THE PROBLEM:
If a line in the records below includes the word "color", count it, then give the total and nothing else.
»»
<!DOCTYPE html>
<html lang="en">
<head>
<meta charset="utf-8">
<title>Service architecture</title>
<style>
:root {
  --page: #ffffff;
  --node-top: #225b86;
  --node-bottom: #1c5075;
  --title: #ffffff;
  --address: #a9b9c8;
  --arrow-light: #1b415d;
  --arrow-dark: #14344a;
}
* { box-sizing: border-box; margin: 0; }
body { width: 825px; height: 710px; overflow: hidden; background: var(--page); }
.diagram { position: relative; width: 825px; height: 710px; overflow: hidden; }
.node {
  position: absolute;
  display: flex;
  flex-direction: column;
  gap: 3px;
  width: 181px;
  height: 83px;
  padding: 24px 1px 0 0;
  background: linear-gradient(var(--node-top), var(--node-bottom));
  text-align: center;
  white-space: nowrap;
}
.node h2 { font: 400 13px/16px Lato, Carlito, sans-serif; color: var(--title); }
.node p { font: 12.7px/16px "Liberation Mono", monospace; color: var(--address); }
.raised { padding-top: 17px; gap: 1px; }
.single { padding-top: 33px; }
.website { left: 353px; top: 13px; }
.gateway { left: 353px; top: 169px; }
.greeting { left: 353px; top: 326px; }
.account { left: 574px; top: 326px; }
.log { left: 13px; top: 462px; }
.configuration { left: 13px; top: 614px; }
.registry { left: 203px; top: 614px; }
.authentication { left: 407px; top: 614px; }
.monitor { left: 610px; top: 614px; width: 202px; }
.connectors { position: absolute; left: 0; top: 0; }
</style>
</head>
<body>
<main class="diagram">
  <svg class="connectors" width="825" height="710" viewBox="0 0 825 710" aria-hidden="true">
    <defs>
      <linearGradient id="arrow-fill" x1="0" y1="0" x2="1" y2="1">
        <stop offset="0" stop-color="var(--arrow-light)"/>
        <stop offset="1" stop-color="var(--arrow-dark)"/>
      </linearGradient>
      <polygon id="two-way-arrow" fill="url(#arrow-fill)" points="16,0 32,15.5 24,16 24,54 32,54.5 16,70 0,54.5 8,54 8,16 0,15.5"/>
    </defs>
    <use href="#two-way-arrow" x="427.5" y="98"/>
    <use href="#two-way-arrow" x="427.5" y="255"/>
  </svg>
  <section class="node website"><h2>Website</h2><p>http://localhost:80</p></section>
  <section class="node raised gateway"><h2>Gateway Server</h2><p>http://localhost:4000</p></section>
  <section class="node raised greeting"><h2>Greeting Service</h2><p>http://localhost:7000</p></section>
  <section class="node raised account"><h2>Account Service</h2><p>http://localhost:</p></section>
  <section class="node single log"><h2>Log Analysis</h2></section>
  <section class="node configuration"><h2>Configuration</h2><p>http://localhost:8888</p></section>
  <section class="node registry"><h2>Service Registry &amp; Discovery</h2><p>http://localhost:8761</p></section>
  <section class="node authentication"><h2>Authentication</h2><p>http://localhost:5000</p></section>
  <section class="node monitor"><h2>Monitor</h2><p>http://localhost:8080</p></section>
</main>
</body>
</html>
««
EXPECTED OUTPUT:
4